This follows a consultation by the Secretary of State last August on plans to deliver the government’s manifesto commitment for cameras in every abattoir in England in all areas where live animals are present. Other recent reforms to improve animal welfare include:
- increasing sentences for animal cruelty tenfold to 6 years
- launching a call for evidence on the live export of animals
- banning back street puppy breeders
- ending the third party sales of puppies
- publishing updated animal welfare codes
Official Veterinarians will have unrestricted access to footage to reassure consumers that high welfare standards are being effectively enforced.

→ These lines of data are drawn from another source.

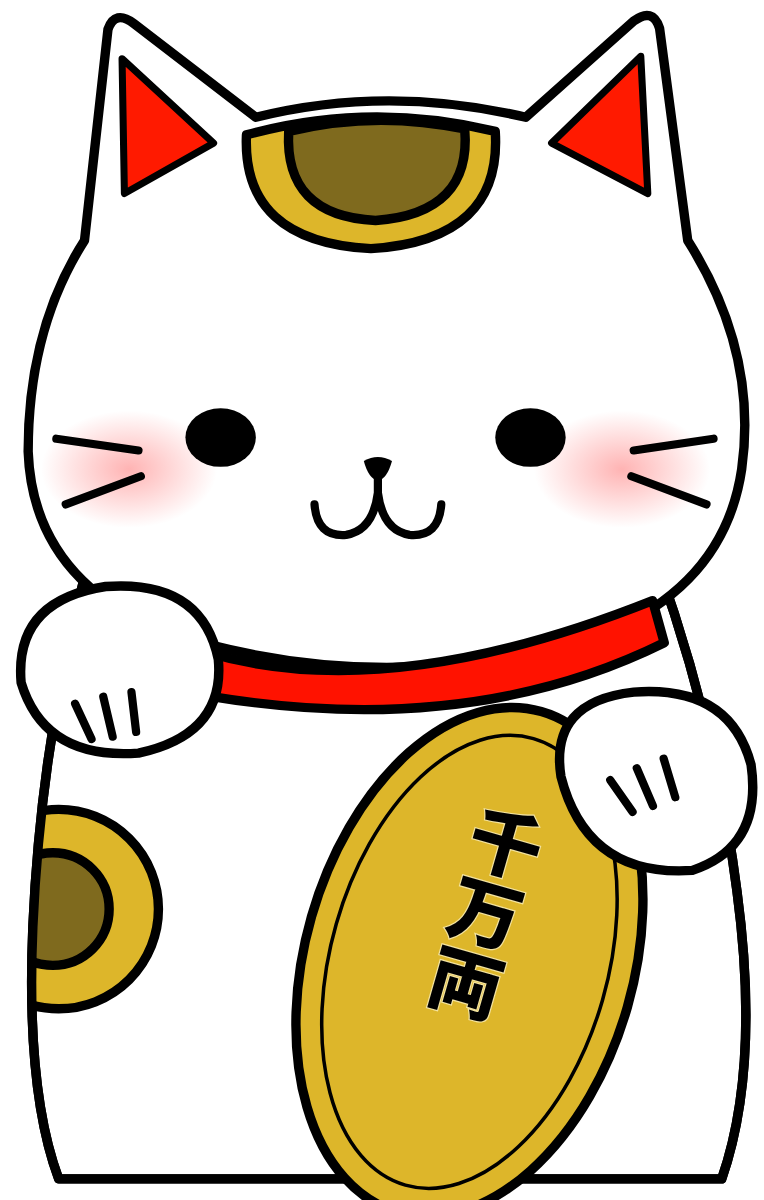
<!DOCTYPE html>
<html lang="ja">
<head>
<meta charset="utf-8">
<title>Maneki Neko</title>
<link rel="stylesheet" href="https://fonts.googleapis.com/css2?family=Noto+Sans+JP:wght@900&display=swap">
<style>
  :root {
    --ink: #000000;
    --fur: #ffffff;
    --ear-red: #ff1a00;
    --collar-red: #ff1200;
    --gold: #ddb62a;
    --olive: #7f6a1e;
    --blush: #ff9a9a;
    --paper: #ffffff;
  }
  html, body { margin: 0; padding: 0; overflow: hidden; background: var(--paper); }
  .canvas { width: 764px; height: 1200px; display: block; }
  .outline { stroke: var(--ink); stroke-width: 8; stroke-linejoin: round; stroke-linecap: round; }
  .fur { fill: var(--fur); }
  .gold { fill: var(--gold); }
  .olive { fill: var(--olive); }
  .red-ear { fill: var(--ear-red); }
  .collar { fill: var(--collar-red); }
  .stroke-only { fill: none; stroke: var(--ink); stroke-width: 7; stroke-linecap: round; stroke-linejoin: round; }
  .coin-label {
    font-family: "Noto Sans JP", sans-serif;
    font-weight: 900;
    font-size: 62px;
    fill: var(--ink);
    stroke: #f3e3a0;
    stroke-width: 2;
    paint-order: stroke;
    writing-mode: vertical-rl;
  }
</style>
</head>
<body>
<svg class="canvas" viewBox="0 0 651 1023" preserveAspectRatio="none" xmlns="http://www.w3.org/2000/svg">
  <defs>
    <radialGradient id="cheek-blush">
      <stop offset="0" stop-color="var(--blush)" stop-opacity="0.75"/>
      <stop offset="1" stop-color="var(--blush)" stop-opacity="0"/>
    </radialGradient>
    <path id="body-shape" d="M75,480 Q35,630 28,790 Q22,930 50,1005 L615,1005 Q648,910 628,760 Q610,620 560,480 Z"/>
    <clipPath id="body-clip"><use href="#body-shape"/></clipPath>
    <g id="paw-toes">
      <line x1="0" y1="0" x2="14" y2="30"/>
      <line x1="24" y1="-6" x2="32" y2="28"/>
      <line x1="48" y1="-10" x2="52" y2="24"/>
    </g>
  </defs>

  <g id="cat-body">
    <use href="#body-shape" class="fur outline"/>
    <g id="side-spot" clip-path="url(#body-clip)">
      <circle cx="50" cy="775" r="85" class="gold outline"/>
      <circle cx="45" cy="775" r="48" class="olive outline"/>
    </g>
    <use href="#body-shape" fill="none" class="outline"/>
  </g>

  <g id="cat-head">
    <path class="fur outline" d="M72,205 L92,25 Q98,8 114,20 L218,100 Q330,72 448,100 L540,18 Q556,6 562,24 L586,205 Q646,300 632,400 Q618,495 520,538 Q330,600 138,538 Q28,492 24,385 Q24,280 72,205 Z"/>
    <path class="red-ear" d="M104,50 L182,122 L106,165 Z" stroke="var(--ink)" stroke-width="6" stroke-linejoin="round"/>
    <path class="red-ear" d="M546,48 L470,122 L552,165 Z" stroke="var(--ink)" stroke-width="6" stroke-linejoin="round"/>
    <g id="forehead-spot">
      <path class="gold outline" d="M210,115 Q315,86 422,112 Q428,205 316,212 Q206,206 210,115 Z"/>
      <path class="olive outline" d="M246,112 Q320,94 396,110 Q402,182 320,188 Q242,184 246,112 Z"/>
    </g>
    <ellipse cx="110" cy="400" rx="75" ry="50" fill="url(#cheek-blush)"/>
    <ellipse cx="530" cy="400" rx="75" ry="50" fill="url(#cheek-blush)"/>
    <ellipse cx="188" cy="373" rx="30" ry="25" fill="var(--ink)"/>
    <ellipse cx="452" cy="373" rx="30" ry="25" fill="var(--ink)"/>
    <path d="M310,393 Q322,386 334,393 Q330,408 322,410 Q314,408 310,393 Z" fill="var(--ink)"/>
    <path class="stroke-only" d="M322,408 L322,420 M268,430 Q270,458 295,456 Q318,452 322,420 Q326,452 349,456 Q374,458 376,430"/>
    <g class="stroke-only">
      <line x1="48" y1="374" x2="118" y2="384"/>
      <line x1="56" y1="430" x2="120" y2="406"/>
      <line x1="540" y1="384" x2="608" y2="374"/>
      <line x1="538" y1="406" x2="602" y2="430"/>
    </g>
    <path class="collar outline" d="M176,556 Q330,602 556,512 L566,548 Q400,630 182,594 Z"/>
  </g>

  <g id="raised-paw">
    <path class="fur outline" d="M18,582 Q12,512 90,500 Q172,494 186,562 Q192,626 118,642 Q38,648 18,582 Z"/>
    <use href="#paw-toes" class="stroke-only" transform="translate(64,600)"/>
  </g>

  <g id="koban-coin" transform="rotate(16 400 820)">
    <ellipse cx="400" cy="820" rx="140" ry="222" class="gold outline"/>
    <ellipse cx="400" cy="820" rx="118" ry="198" fill="none" stroke="var(--ink)" stroke-width="3"/>
    <text class="coin-label" x="402" y="680">千万両</text>
  </g>

  <g id="holding-paw">
    <path class="fur outline" d="M478,662 Q468,598 540,590 Q622,584 640,652 Q650,722 590,742 Q500,748 478,662 Z"/>
    <use href="#paw-toes" class="stroke-only" transform="translate(520,665) rotate(-10)"/>
  </g>
</svg>
</body>
</html>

All slaughterhouses will be required to comply in full by 5 November, following an adjustment period of 6 months to enable businesses to install a suitable CCTV system.
Animal Welfare Minister Lord Gardiner said: “The government shares the public’s high regard for animal welfare and we are proud to have some of the highest standards in the world. Today we welcome the new law which requires mandatory CCTV in all abattoirs in England.
“We are a nation that cares about animals and these strong measures will ensure all animals are treated with the utmost respect at all stages of life allows us to continue to lead the way to raise the bar in high welfare standards.”
British Veterinary Association President John Fishwick said: “We are delighted to hear that CCTV will now become mandatory in all abattoirs across England, providing Official Veterinarians with an essential tool to help them monitor animal welfare and enable them to identify any breaches in the regulations. OVs perform a vital role in abattoirs and unrestricted access to CCTV will allow them to perform this role even more effectively.
“Having campaigned for many years for the introduction of CCTV into slaughterhouses we are very happy to see our work come to fruition and we now hope to see similar legal requirements introduced in Scotland, Wales and Northern Ireland.”